Odalisque in Grisaille, ca. 1824–34, Jean Auguste Dominique Ingres (French, 1780–1867) and Workshop, Oil on canvas, (Metropolitan Museum of Art, New York)

The Grande Odalisque of 1814 (Musée du Louvre, Paris), also by Ingres, is an example of a finished work using grisaille underpainting to control tone and warmth of hue.

Jean Auguste Dominique Ingres, La Grande Odalisque, 1814

Jean Auguste Dominique Ingres, La Grande Odalisque, 1814 (Musée du Louvre, Paris)

When pigments were scarce and expensive, underpainting in gray permitted artists to achieve a textural ground that reflects light through the many layers of paint and glaze while minimizing the use of colored paint. The end result showed great luminosity, one of the traits of the great masters.

Grisaille As A Finished Work

Examples of grisaille as finished artwork abound in the Renaissance, where painters take the technique to its ultimate result, achieving previously unknown depth and realism, indeed almost a three-dimensional quality. Flemish painter Hugo van der Goes provides us an example with the frontispiece to his Portinari Altarpiece, completed in the 1470’s. This work was commissioned by the Portinari family to grace the church of San Egidio in Florence.

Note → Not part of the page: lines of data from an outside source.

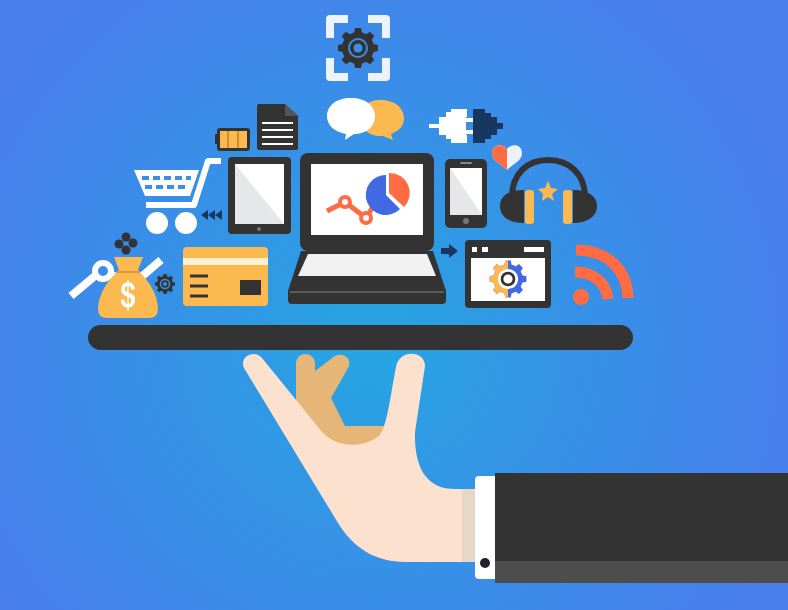
<!DOCTYPE html>
<html lang="en">
<head>
<meta charset="utf-8">
<title>Digital services on a tray</title>
<style>
:root {
  --ink: #333333;
  --cuff-shade: #4d4d4d;
  --white: #ffffff;
  --mist: #e6e7e8;
  --frost: #eef3fa;
  --amber: #fbb950;
  --coral: #ff6c44;
  --blue: #4169e1;
  --sky: #3a8fe6;
  --navy: #17375e;
  --skin: #fde1cf;
  --skin-shade: #e6b578;
  --skin-dim: #e3d9c4;
}
html, body { margin: 0; overflow: hidden; }
svg { display: block; width: 788px; height: 610px; }
.ink { fill: var(--ink); }
.white { fill: var(--white); }
.mist { fill: var(--mist); }
.amber { fill: var(--amber); }
.coral { fill: var(--coral); }
.blue { fill: var(--blue); }
.navy { fill: var(--navy); }
.line { fill: none; stroke-linejoin: round; }
.stroke-white { stroke: var(--white); }
.stroke-ink { stroke: var(--ink); }
.stroke-coral { stroke: var(--coral); }
.round { stroke-linecap: round; }
.dollar { font: 700 35px "TeX Gyre Heros Cn", "Liberation Sans", sans-serif; fill: var(--white); text-anchor: middle; }
</style>
</head>
<body>
<svg viewBox="0 0 788 610" role="img" aria-label="A hand carrying a tray of digital devices and web icons">
  <defs>
    <radialGradient id="backdrop" gradientUnits="userSpaceOnUse" cx="370" cy="345" r="460">
      <stop offset="0" stop-color="#25a6e3"/>
      <stop offset="0.25" stop-color="#2f9ae4"/>
      <stop offset="0.6" stop-color="#3b8ce8"/>
      <stop offset="1" stop-color="#497dec"/>
    </radialGradient>
    <g id="tooth-pair">
      <path d="M-4-15-3-20H3L4-15ZM-4 15-3 20H3L4 15Z"/>
    </g>
    <g id="gear">
      <circle r="16"/>
      <use href="#tooth-pair"/>
      <use href="#tooth-pair" transform="rotate(45)"/>
      <use href="#tooth-pair" transform="rotate(90)"/>
      <use href="#tooth-pair" transform="rotate(135)"/>
    </g>
    <path id="focus-corner" d="M326 38V19Q326 15 330 15H348V23H334V38Z"/>
    <path id="chevron" d="M0 0 7-5V5Z"/>
    <clipPath id="gear-left"><rect x="-21" y="-21" width="21" height="42"/></clipPath>
    <clipPath id="heart-left"><rect x="490" y="140" width="17" height="32"/></clipPath>
    <path id="heart" d="M507 170C501 164 492 161 492 153C492 144 503 143 507 149C511 143 522 144 522 153C522 161 513 164 507 170Z"/>
  </defs>

  <rect width="788" height="610" fill="url(#backdrop)"/>

  <g id="focus-gear">
    <g fill="var(--frost)">
      <use href="#focus-corner"/>
      <use href="#focus-corner" transform="translate(716 0) scale(-1 1)"/>
      <use href="#focus-corner" transform="translate(0 96) scale(1 -1)"/>
      <use href="#focus-corner" transform="translate(716 96) scale(-1 -1)"/>
    </g>
    <use href="#gear" class="ink" x="358" y="48"/>
    <circle cx="358" cy="48" r="9" class="line" stroke="var(--sky)" stroke-width="2"/>
    <circle cx="358" cy="48" r="4.5" fill="var(--sky)"/>
  </g>

  <g id="chat-bubbles">
    <path class="amber" d="M380 100C395 100 404 108 404 118C404 126 399 131 391 134L393 140L383 136C368 137 360 128 360 118C360 108 367 100 380 100Z"/>
    <path class="white" d="M351 98C366 98 375 106 375 116C375 127 366 134 354 134L345 140L346 134C334 132 327 125 327 116C327 106 336 98 351 98Z"/>
  </g>

  <g id="battery">
    <rect x="217" y="128" width="33" height="23" rx="3" class="ink"/>
    <rect x="215" y="134" width="4" height="10" class="ink"/>
    <rect x="220" y="131" width="27" height="17" class="amber"/>
    <path class="line" stroke="#c98e36" stroke-width="2" d="M228 131V148M238 131V148"/>
  </g>

  <g id="document">
    <path class="ink" d="M259 104H285L298 116V148Q298 150 296 150H259Q257 150 257 148V106Q257 104 259 104Z"/>
    <path d="M285 104V116H298Z" fill="#555"/>
    <path class="line stroke-white" stroke-width="2" d="M262 123H293M262 130H293M262 137H293M262 144H293"/>
  </g>

  <g id="plug">
    <path class="line stroke-white" stroke-width="4" d="M429 126H442M463 120H473M463 132H473"/>
    <path class="white" d="M439 117H446V112H453V109H467V117H457V135H467V143H453V139H446V135H439Z"/>
    <path class="white" d="M451 109H466V143H451Z"/>
    <path class="navy" d="M473 109H485V113H491V117H497V123H503V129H497V135H491V139H485V143H473Z"/>
  </g>

  <g id="shopping-cart">
    <path class="line stroke-white" stroke-width="6" d="M221 161H208L194 205H146"/>
    <path class="white" d="M134 170H199L190 196H145Z"/>
    <path class="line" stroke="var(--sky)" stroke-width="4" stroke-dasharray="7 4" d="M142 178H191M145 187H187"/>
    <circle cx="157" cy="223" r="11" class="white"/>
    <circle cx="186" cy="223" r="11" class="white"/>
  </g>

  <g id="back-arrows" fill="var(--navy)">
    <use href="#chevron" x="201" y="215"/>
    <use href="#chevron" x="208" y="215"/>
    <use href="#chevron" x="215" y="215"/>
  </g>

  <g id="tablet">
    <rect x="228" y="157" width="63" height="77" rx="4" class="ink"/>
    <rect x="235" y="164" width="49" height="60" class="white"/>
    <path class="mist" d="M235 164 284 224H235Z"/>
    <circle cx="259" cy="229" r="2" fill="#777"/>
  </g>

  <g id="laptop">
    <rect x="300" y="153" width="134" height="98" rx="8" class="ink"/>
    <rect x="311" y="164" width="112" height="71" class="white"/>
    <path class="ink" d="M301 251H433L446 291V300Q446 304 442 304H292Q288 304 288 300V291Z"/>
    <path d="M308 254H427L436 276H298Z" fill="#f1f1f2"/>
    <path class="line" stroke="#5b5b5b" stroke-width="2" d="M290 292H444"/>
    <path class="line stroke-coral" stroke-width="5" d="M327 211 345 202 366 218 377 200"/>
    <g class="white stroke-coral" stroke-width="4">
      <circle cx="345" cy="202" r="5"/>
      <circle cx="366" cy="218" r="5"/>
    </g>
    <path class="blue" d="M386 195V175A20 20 0 1 0 400 209Z"/>
    <path class="coral" d="M389 193V173A20 20 0 0 1 404 207Z"/>
  </g>

  <g id="smartphone">
    <rect x="445" y="159" width="42" height="69" rx="5" class="ink"/>
    <rect x="450" y="168" width="32" height="47" class="white"/>
    <path class="mist" d="M450 168 482 215H450Z"/>
    <path class="line round" stroke="#888" stroke-width="2" d="M461 163H471"/>
    <circle cx="466" cy="221" r="3" fill="#777"/>
  </g>

  <g id="two-tone-heart">
    <use href="#heart" fill="var(--frost)"/>
    <use href="#heart" class="coral" clip-path="url(#heart-left)"/>
  </g>

  <g id="headphones">
    <path class="line stroke-ink" stroke-width="6" d="M512 197C512 173 528 160 548 160C568 160 585 173 585 197"/>
    <path class="ink" d="M524 190V223C508 223 500 216 500 206C500 196 509 190 524 190ZM573 190V223C588 223 597 216 597 206C597 196 588 190 573 190Z"/>
    <rect x="525" y="190" width="9" height="34" rx="3" class="amber"/>
    <rect x="563" y="190" width="9" height="34" rx="3" class="amber"/>
    <polygon class="amber" points="548,181 551,188 558,189 552,194 554,201 548,197 542,201 543,194 538,189 545,188"/>
  </g>

  <g id="trend-line">
    <path class="line stroke-white" stroke-width="8" d="M71 296 102 270 132 285 161 260"/>
    <circle cx="103" cy="271" r="8" fill="var(--sky)" class="stroke-white" stroke-width="6"/>
  </g>

  <g id="money-bag">
    <path class="amber" d="M114 257H143L138 270C148 280 158 294 158 309Q158 318 149 318H107Q98 318 98 309C98 294 108 280 119 270Z"/>
    <path class="line round" stroke="#d99a3b" stroke-width="2" d="M118 272H139"/>
    <text class="dollar" x="128" y="307">$</text>
    <g class="ink">
      <circle cx="119" cy="244" r="4.5"/>
      <circle cx="126" cy="237" r="4.5"/>
      <circle cx="133" cy="243" r="4.5"/>
      <circle cx="126" cy="250" r="4.5"/>
    </g>
  </g>

  <g id="small-gear" transform="translate(165 284) scale(.5)">
    <use href="#gear" class="ink"/>
    <circle r="9" class="line" stroke="var(--sky)" stroke-width="3"/>
    <circle r="4" fill="var(--sky)"/>
  </g>

  <g id="payment-card">
    <rect x="183" y="247" width="85" height="59" rx="4" class="amber"/>
    <rect x="183" y="258" width="85" height="7" fill="#fff0d2"/>
    <path class="line stroke-ink" stroke-width="3" d="M190 276H208M190 286H208M190 296H208"/>
    <rect x="240" y="280" width="21" height="15" class="ink"/>
  </g>

  <path id="forward-arrow" fill="var(--navy)" d="M441 248H449V244L458 251L449 258V254H441Z"/>

  <g id="browser-window">
    <rect x="465" y="240" width="86" height="68" rx="4" class="ink"/>
    <rect x="471" y="258" width="74" height="43" class="white"/>
    <path class="white" d="M472 247H477V252H472ZM482 247H488V252H482ZM524 247H544V252H524Z"/>
    <g transform="translate(508 279) scale(.92)">
      <use href="#gear" class="blue"/>
      <use href="#gear" class="amber" clip-path="url(#gear-left)"/>
      <circle r="11" class="white"/>
      <circle r="6.5" class="line stroke-ink" stroke-width="3"/>
    </g>
  </g>

  <g id="feed-signal">
    <circle cx="581" cy="297" r="8" class="coral"/>
    <path class="line stroke-coral" stroke-width="11" d="M575 272C594 272 606 283 608 299M576 250C607 250 627 269 628 298"/>
  </g>

  <rect id="tray" x="88" y="325" width="545" height="25" rx="12.5" class="ink"/>

  <g id="hand">
    <path fill="var(--skin-shade)" d="M296 364C296 351 314 351 315 363V371L331 359C340 349 354 358 348 368L331 398L345 426H385V450H330L296 405Z"/>
    <path fill="var(--skin)" d="M244 368C239 357 254 349 262 358L318 427C331 446 358 451 379 436C387 427 390 398 396 367C399 349 425 350 425 366L415 432C414 470 428 489 455 489H478V562H406C374 562 353 547 338 523Z"/>
    <rect x="462" y="489" width="14" height="73" fill="var(--skin-dim)"/>
  </g>

  <g id="sleeve">
    <rect x="475" y="476" width="24" height="103" rx="4" class="white"/>
    <rect x="495" y="473" width="293" height="110" class="ink"/>
    <rect x="495" y="561" width="293" height="22" fill="var(--cuff-shade)"/>
    <circle cx="485" cy="563" r="5" fill="#241f2e"/>
  </g>
</svg>
</body>
</html>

van der Goes, Hugo, Annunciation, Portinari Triptych Frontispiece, c1476

Hugo van der Goes, Annunciation, Portinari Triptych Frontispiece, ca. 1476 (Uffizi Gallery)

The frontispiece depicts the Annunciation, the announcement by the angel Gabriel to Mary that she is to bear the Christ child. When opened, the doors reveal further scenes from the lives of Joseph, Mary, and Christ on three panels, known as a triptych. The doors are remarkable for their realistic look of a marble sculptural relief.

Grisaille as a Preparatory Design

Grisaille drawings were often created by artists as a guide, study, or model for a painting, tapestry, sculpture, fresco, or stained glass window. Some, especially those used for fresco, were known as cartoons, from the Dutch word “karton” or the Italian “cartone” meaning strong, heavy paper or pasteboard, they were full-sized sketches in monochrome that served as guides for the executing artist.

Grisaille Today

Some artists who paint in the classical style of oil painting still use this technique, yet we also see the influence of a monochromatic palette in the broader world of art and craft today.

For myself, I love the paired down, simple color range of grays and other neutrals in art and craft. In this Etsy treasury, monochromatic grays in shadows and lights make for a pleasing, calming compilation:

I also have a Pinterest page for neutrals, grays, and shadows: